» Action item:
Every line below that holds "height" must be copied.
### Supplied data
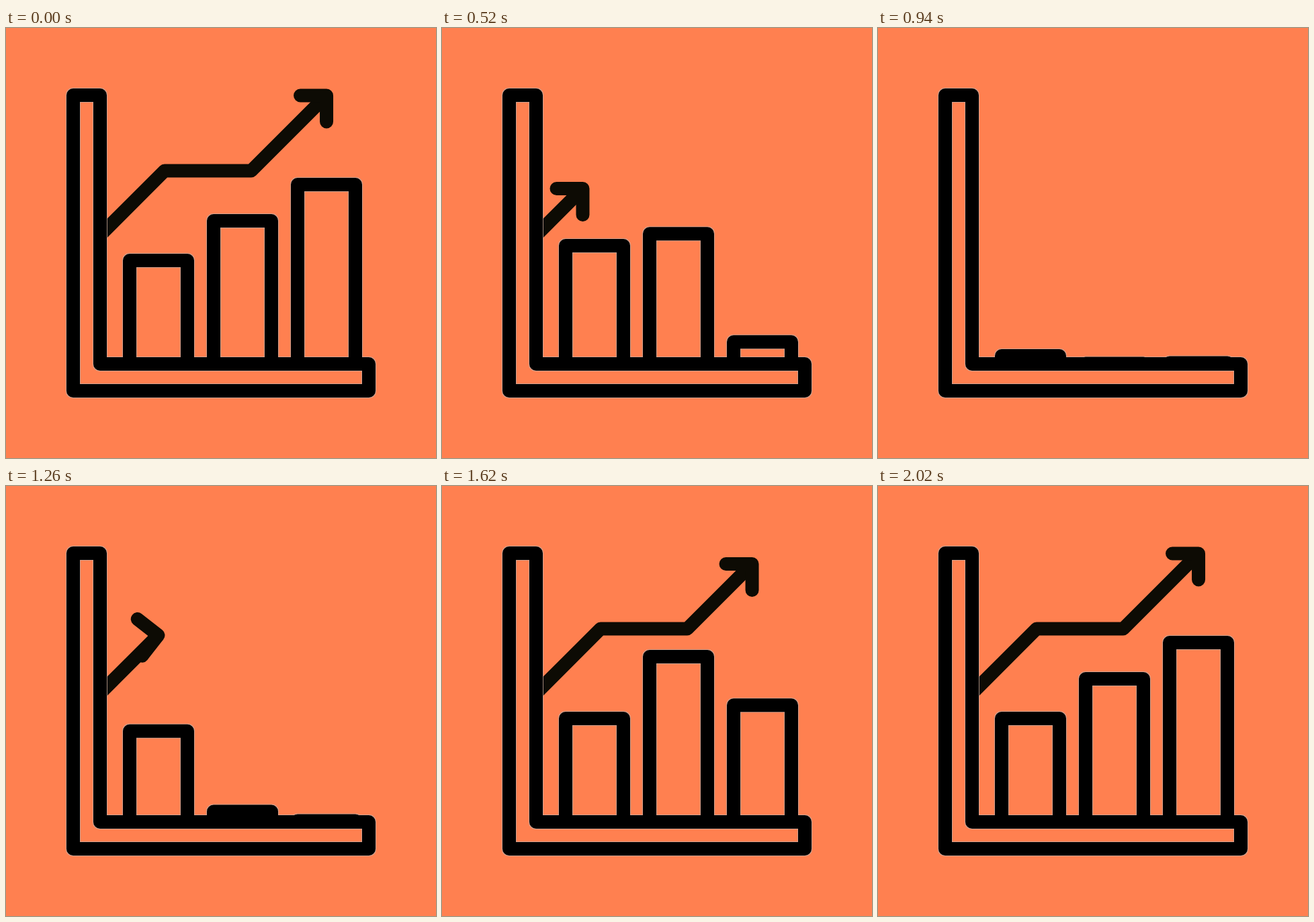
An HTML page for the animation above (2.22 s loop, 640 px wide and 640 px high).

```html
<!DOCTYPE html>
<html lang="en">
<head>
<meta charset="utf-8">
<title>Growth chart</title>
<style>
  html, body { margin: 0; width: 100%; height: 100%; overflow: hidden; background: #ff8050; }
  svg { display: block; width: 100vw; height: 100vh; }
  path { fill: none; stroke: #000; stroke-width: 20; stroke-linejoin: round; }
  .arrow path { stroke: #0d0b04; }
  .chart { filter: url(#rim); }
  #head { stroke-linecap: round; }
</style>
</head>
<body>
<svg viewBox="0 0 640 640">
  <clipPath id="plot"><rect x="150.5" width="490" height="500"/></clipPath>
  <!-- thin pale rim around the black outlines -->
  <filter id="rim" filterUnits="userSpaceOnUse" x="0" y="0" width="640" height="640" color-interpolation-filters="sRGB">
    <feMorphology in="SourceAlpha" operator="dilate" radius="1" result="wide"/>
    <feFlood flood-color="#b4b4b4" flood-opacity=".6"/>
    <feComposite in2="wide" operator="in" result="edge"/>
    <feMerge><feMergeNode in="edge"/><feMergeNode in="SourceGraphic"/></feMerge>
  </filter>
  <g class="arrow" clip-path="url(#plot)">
    <path id="shaft" d="M133.8 314.7 L236 212.5 H365 L491 86.5"/>
    <path id="head" d="M-39 0 H0 V39"/>
  </g>
  <g class="chart">
    <g clip-path="url(#plot)">
      <path class="bar" d="M434 560 V233 H520 V560"/>
      <path class="bar" d="M309 560 V287 H395 V560"/>
      <path class="bar" d="M184 560 V346 H270 V560"/>
    </g>
    <path d="M100 100 H140 V500 H540 V540 H100 Z"/>
  </g>
</svg>
<script>
  const LOOP = 2220, STEP = 20;
  const REACH = 432, OVERSHOOT = 18.5, LIFT = -34;
  const shaft = document.getElementById('shaft');
  const head = document.getElementById('head');
  const bars = [...document.querySelectorAll('.bar')];
  const drops = [265.5, 212.5, 153.5];

  // Eased value at time t from [time, value] keys.
  function ease(t, keys) {
    const i = keys.findIndex(k => k[0] > t);
    if (i === 0) return keys[0][1];
    if (i < 0) return keys[keys.length - 1][1];
    const [t0, a] = keys[i - 1], [t1, b] = keys[i];
    const x = (t - t0) / (t1 - t0);
    return a + (b - a) * x * x * (3 - 2 * x);
  }

  // Each bar lifts, drops below the axis, then mirrors that on the way back.
  const barKeys = drops.map((drop, i) => {
    const d = i * 200;
    return [[d, 0], [d + 200, LIFT], [d + 600, drop],
            [1400 - d, drop], [1800 - d, LIFT], [2000 - d, 0]];
  });
  const reachKeys = [[0, REACH], [770, 0], [980, 0], [1765, REACH + OVERSHOOT], [2000, REACH]];
  const turnKeys = [[240, 0], [320, 45], [400, 45], [480, 0],
                    [1200, 0], [1280, 45], [1360, 45], [1440, 0]];

  function draw(t) {
    bars.forEach((bar, i) => bar.setAttribute('transform', `translate(0 ${ease(t, barKeys[i])})`));
    const reach = ease(t, reachKeys);
    const tip = shaft.getPointAtLength(reach);
    shaft.setAttribute('stroke-dasharray', `${reach} 999`);
    head.setAttribute('transform', `translate(${tip.x} ${tip.y}) rotate(${ease(t, turnKeys)})`);
  }

  const start = performance.now();
  function tick() {
    const t = (performance.now() - start) % LOOP;
    draw(Math.floor(t / STEP) * STEP);
    requestAnimationFrame(tick);
  }
  tick();
</script>
</body>
</html>
```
######
» Task solution:
  html, body { margin: 0; width: 100%; height: 100%; overflow: hidden; background: #ff8050; }
  svg { display: block; width: 100vw; height: 100vh; }
  <clipPath id="plot"><rect x="150.5" width="490" height="500"/></clipPath>
  <filter id="rim" filterUnits="userSpaceOnUse" x="0" y="0" width="640" height="640" color-interpolation-filters="sRGB">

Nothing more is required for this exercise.